2019 will usher in a challenging transition period for international shipping as the long-anticipated International Maritime Organization 0.5 percent sulfur cap in ship fuel will go into effect on Jan. 1, 2020. This 86 percent reduction from the current 3.5 percent allowable sulfur cap in waters outside of the existing regional current emission control areas (ECAs) will require all ocean carriers to reduce sulfur pollution through the combined use of scrubbers, low-sulfur fuel, and slow-steaming.
According to the International Transport Forum at the Organization for Economic Cooperation and Development, the 2020 requirements could add annual total costs in the order of US$5 billion to US$30 billion for the container shipping industry.
Furthermore, intermodal equipment demands are also expected to increase as a result of the expected slow-steaming, and from governmental intervention, including recent trade tariffs that will likely cause longer commodity supply chains, as cargo interests adjust to new sourcing locations to avoid the application of tariffs to commodities.
Most of the major container vessel operators have announced plans to install sulfur scrubber machinery to a part of their vessel fleet prior to the end of 2019 and are expected to continue scrubber installations beyond the Jan. 1, 2020, enforcement date.
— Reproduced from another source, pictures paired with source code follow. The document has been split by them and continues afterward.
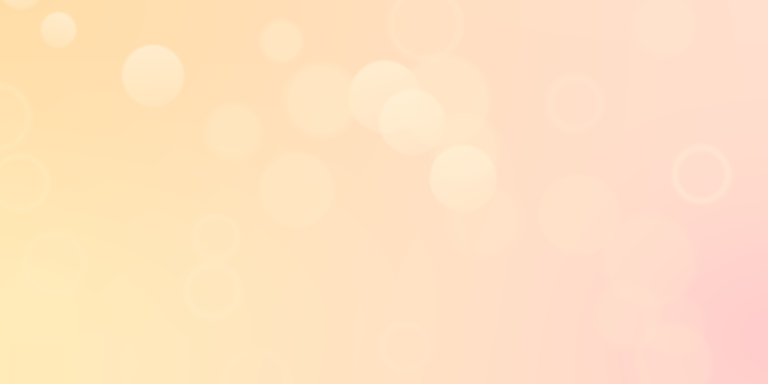
This background is drawn by a WebGL 1 fragment shader. Its source:

```glsl
precision highp float;

// Warm pastel bokeh: a cream-to-peach gradient with a pink glow at lower right,
// overlaid with scattered translucent discs, thin soft rings and a few bright
// shaded discs, placed by a low-discrepancy sequence with hashed jitter.

uniform vec2 u_resolution;

// Four random values in 0..1 from one seed, without sine.
vec4 hash41(float seed) {
    vec4 p = fract(vec4(seed) * vec4(0.1031, 0.1030, 0.0973, 0.1099));
    p += dot(p, p.wzxy + 33.33);
    return fract((p.xxyz + p.yzzw) * p.zywx);
}

float disc(float dist, float radius, float blur) {
    return 1.0 - smoothstep(radius - blur, radius + blur, dist);
}

float ring(float dist, float radius, float width) {
    float offset = (dist - radius) / width;
    return exp(-offset * offset);
}

vec3 backdrop(vec2 uv) {
    vec3 left = mix(vec3(1.0, 0.923, 0.715), vec3(1.0, 0.868, 0.655), smoothstep(0.1, 1.0, uv.y));
    vec3 right = mix(vec3(1.0, 0.855, 0.80), vec3(1.0, 0.875, 0.805), uv.y);
    vec3 color = mix(left, right, smoothstep(-0.15, 1.05, uv.x));

    // Pink glow near the lower right corner
    vec2 toGlow = (uv - vec2(1.02, 0.12)) * vec2(2.0, 1.3);
    return mix(color, vec3(1.0, 0.80, 0.80), 0.9 * exp(-6.0 * dot(toGlow, toGlow)));
}

void main() {
    vec2 uv = gl_FragCoord.xy / u_resolution;
    float aspect = u_resolution.x / u_resolution.y;
    float pixel = 1.0 / u_resolution.y;
    vec3 color = backdrop(uv);

    // Bokeh, in units of the canvas height
    for (int i = 0; i < 32; i++) {
        float index = float(i);
        vec4 rnd = hash41(index + 7.0);
        vec2 center = fract(0.5 + index * vec2(0.7549, 0.5698)) + 0.12 * (rnd.xy - 0.5);
        float kind = mod(index, 6.0);
        bool isBright = kind < 0.5;
        if (isBright) center.y = mix(0.45, 1.05, center.y);

        vec2 offset = (uv - center) * vec2(aspect, 1.0);
        float dist = length(offset);
        vec3 light = mix(vec3(1.0, 0.925, 0.755), vec3(1.0, 0.905, 0.81), center.x);
        float fade = mix(0.45, 1.0, smoothstep(0.1, 0.7, center.y));
        float alpha;

        if (isBright) {
            // Crisp disc, shaded from one side to the other
            float radius = mix(0.045, 0.095, rnd.z);
            float shade = dot(offset, normalize(vec2(rnd.w - 0.5, 0.8))) / radius;
            alpha = disc(dist, radius, 0.003 + pixel) * mix(0.3, 0.8, 0.5 + 0.5 * shade);
            light = vec3(1.0, 0.94, 0.83);
        } else if (mod(kind, 3.0) > 1.5) {
            // Thin ring with a barely filled centre
            float radius = mix(0.05, 0.09, rnd.z);
            alpha = ring(dist, radius, 0.009 + 0.5 * pixel) * mix(0.3, 0.75, rnd.w * rnd.w);
            alpha = fade * max(alpha, 0.1 * disc(dist, radius, 0.008));
            light += vec3(0.0, 0.012, 0.025);
        } else {
            // Faint soft disc
            float radius = mix(0.045, 0.125, rnd.z);
            alpha = fade * disc(dist, radius, mix(0.005, 0.018, rnd.w) + pixel);
            alpha *= mix(0.25, 0.65, rnd.x);
        }
        color = mix(color, light, clamp(alpha, 0.0, 1.0));
    }

    gl_FragColor = vec4(color, 1.0);
}
```
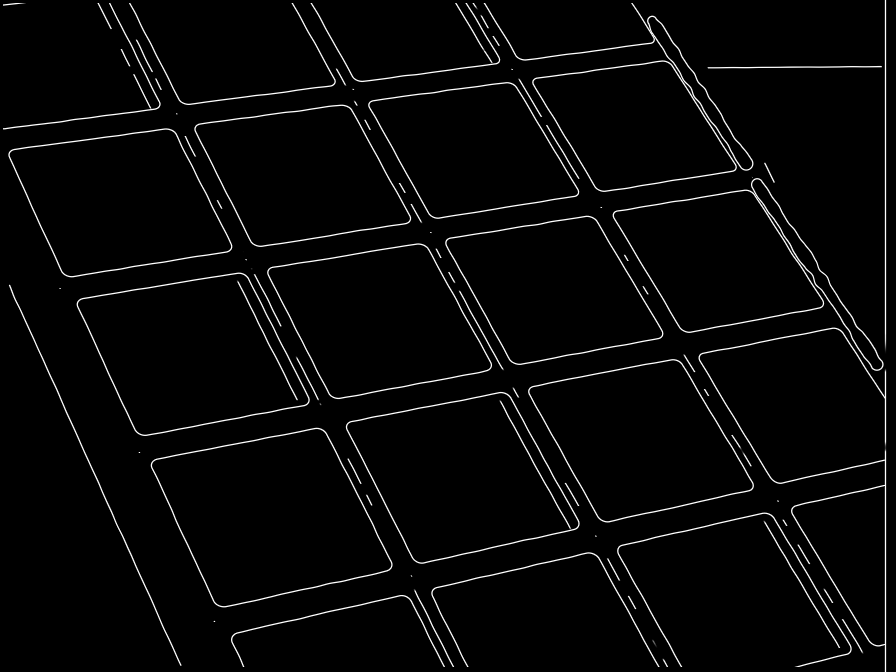
Give the GLSL for this pattern, as a Shadertoy shader.

```glsl
// Lengths are in canvas heights, y down; cell values are fractions of a cell.
const vec3 BACKGROUND = vec3(0.0);
const vec3 LINE_COLOR = vec3(1.0);
const float LINE_WIDTH = 0.0019;
const float WOBBLE = 0.0012;
const float WOBBLE_SCALE = 45.0;
const vec2 GUTTER = vec2(0.054, 0.072);   // half gap between panes
const float CORNER_RADIUS = 0.045;
const float INNER_LINE = 0.885;
const float FIRST_COLUMN = -1.0;
const float LAST_COLUMN = 3.0;
const float FRAME_X = 1.3177;
const float BEAD_RADIUS = 0.0085;
const float BEAD_WAVE = 0.005;

// Columns: step across, step down, origin; third row sets the foreshortening.
const mat3 CELL_TO_CANVAS = mat3(
    0.27653, -0.03050, 0.031705,
    0.09488, 0.19931, -0.034973,
    0.26389, 0.17361, 1.0);

float hash(vec2 p) {
    vec3 h = fract(p.xyx * 0.1031);
    h += dot(h, h.yzx + 33.33);
    return fract((h.x + h.y) * h.z);
}

float noise(vec2 p) {
    vec2 i = floor(p), f = fract(p);
    f = f * f * (3.0 - 2.0 * f);
    return mix(mix(hash(i), hash(i + vec2(1, 0)), f.x),
               mix(hash(i + vec2(0, 1)), hash(i + vec2(1, 1)), f.x), f.y);
}

float ink(float dist) {
    return clamp(0.5 + (0.5 * LINE_WIDTH - dist) * iResolution.y, 0.0, 1.0);
}

// Rate of change of a field per canvas height
float slope(float field) {
    return max(length(vec2(dFdx(field), dFdy(field))) * iResolution.y, 1e-4);
}

float within(float x, float lo, float hi) {
    return smoothstep(lo - 0.01, lo + 0.01, x) * (1.0 - smoothstep(hi - 0.01, hi + 0.01, x));
}

// Irregular dashes; density is the drawn share
float dashes(float t, float seed, float density) {
    return smoothstep(0.0, 0.06, density - noise(vec2(t, seed)));
}

float roundedBox(vec2 p, vec2 halfSize, float r) {
    vec2 d = abs(p) - halfSize + r;
    return length(max(d, 0.0)) + min(max(d.x, d.y), 0.0) - r;
}

// x: distance to the segment, y: position along it
vec2 segment(vec2 p, vec2 a, vec2 b) {
    vec2 ab = b - a;
    float t = clamp(dot(p - a, ab) / dot(ab, ab), 0.0, 1.0);
    return vec2(length(p - a - ab * t), t * length(ab));
}

float bead(vec2 p, vec2 a, vec2 b) {
    vec2 s = segment(p, a, b);
    float wave = noise(vec2(s.y * 70.0, a.x * 50.0)) - 0.5;
    return ink(abs(s.x - BEAD_RADIUS - BEAD_WAVE * wave));
}

float paneGrid(vec2 p) {
    vec3 h = inverse(CELL_TO_CANVAS) * vec3(p, 1.0);
    vec2 q = h.xy / h.z;
    vec2 cell = floor(q), f = fract(q);
    float across = slope(q.x);

    // Pane outlines
    float pane = roundedBox(f - 0.5, 0.5 - GUTTER, CORNER_RADIUS);
    float lines = ink(abs(pane) / slope(pane));

    // Second line inside the right edge of some panes
    vec2 id = cell + 1.0;
    bool doubled = id.x < 3.0 && (abs(id.x - id.y) == 2.0 || id.x + id.y == 0.0);
    float inner = ink(abs(f.x - INNER_LINE) / across) * within(f.y, 0.12, 0.92);
    inner *= dashes(q.y * 11.0, id.x + 7.0, 0.86);
    lines = max(lines, doubled ? inner : 0.0);

    // Broken lines down the gutters
    float rail = round(q.x);
    float density = mix(0.25, 0.72, hash(vec2(rail + 5.0, cell.y + 9.0)));
    float broken = ink(abs(q.x - rail + 0.012) / across) * within(f.y, 0.06, 0.94);
    broken *= dashes(q.y * 13.0, rail + 20.0, density);
    bool railUsed = rail < LAST_COLUMN && (rail > FIRST_COLUMN || cell.y == 1.0);
    lines = max(lines, railUsed ? broken : 0.0);

    // Specks near the crossings
    vec2 node = round(q);
    vec2 shift = 0.06 * (vec2(hash(node + 31.0), hash(node + 57.0)) - 0.5);
    float speck = ink(length(q - node - shift) / across);
    lines = max(lines, speck * step(0.4, hash(node + 83.0)));

    return q.x > FIRST_COLUMN && q.x < LAST_COLUMN ? lines : 0.0;
}

void mainImage(out vec4 fragColor, in vec2 fragCoord) {
    vec2 canvas = vec2(fragCoord.x, iResolution.y - fragCoord.y) / iResolution.y;
    vec2 rough = vec2(noise(canvas * WOBBLE_SCALE), noise(canvas * WOBBLE_SCALE + 41.0));
    vec2 p = canvas + WOBBLE * (rough - 0.5);

    float lines = paneGrid(p);

    // Outer edge, wall line and short stray mark
    lines = max(lines, ink(segment(p, vec2(0.014, 0.425), vec2(0.269, 0.990)).x));
    lines = max(lines, ink(segment(p, vec2(1.054, 0.101), vec2(1.311, 0.099)).x));
    lines = max(lines, ink(segment(p, vec2(1.138, 0.243), vec2(1.152, 0.271)).x));

    // Wavy beads along the right side
    lines = max(lines, bead(p, vec2(0.970, 0.031), vec2(1.110, 0.243)));
    lines = max(lines, bead(p, vec2(1.127, 0.275), vec2(1.305, 0.542)));

    // Margins and right frame line
    lines *= step(0.004, canvas.x) * step(canvas.x, FRAME_X);
    lines *= step(0.005, canvas.y) * step(canvas.y, 0.993);
    float frame = ink(abs(canvas.x - FRAME_X)) * dashes(canvas.y * 24.0, 3.0, 0.93);
    lines = max(lines, frame);

    fragColor = vec4(mix(BACKGROUND, LINE_COLOR, lines), 1.0);
}
```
This initiative is likely to put a damper on other capital expenditures, including intermodal equipment, resulting in the use of leasing, alternative financing, and chartering from third parties for the sourcing of intermodal equipment and ships.
Intermodal equipment lessors will continue to play an important role in supporting the international containerized trades as greater reliance on equipment leasing will free up capital, which can then be used to acquire the pollution- reducing scrubbers or lower polluting ships, as well as the sourcing of additional equipment to meet demands of longer and slower transit times.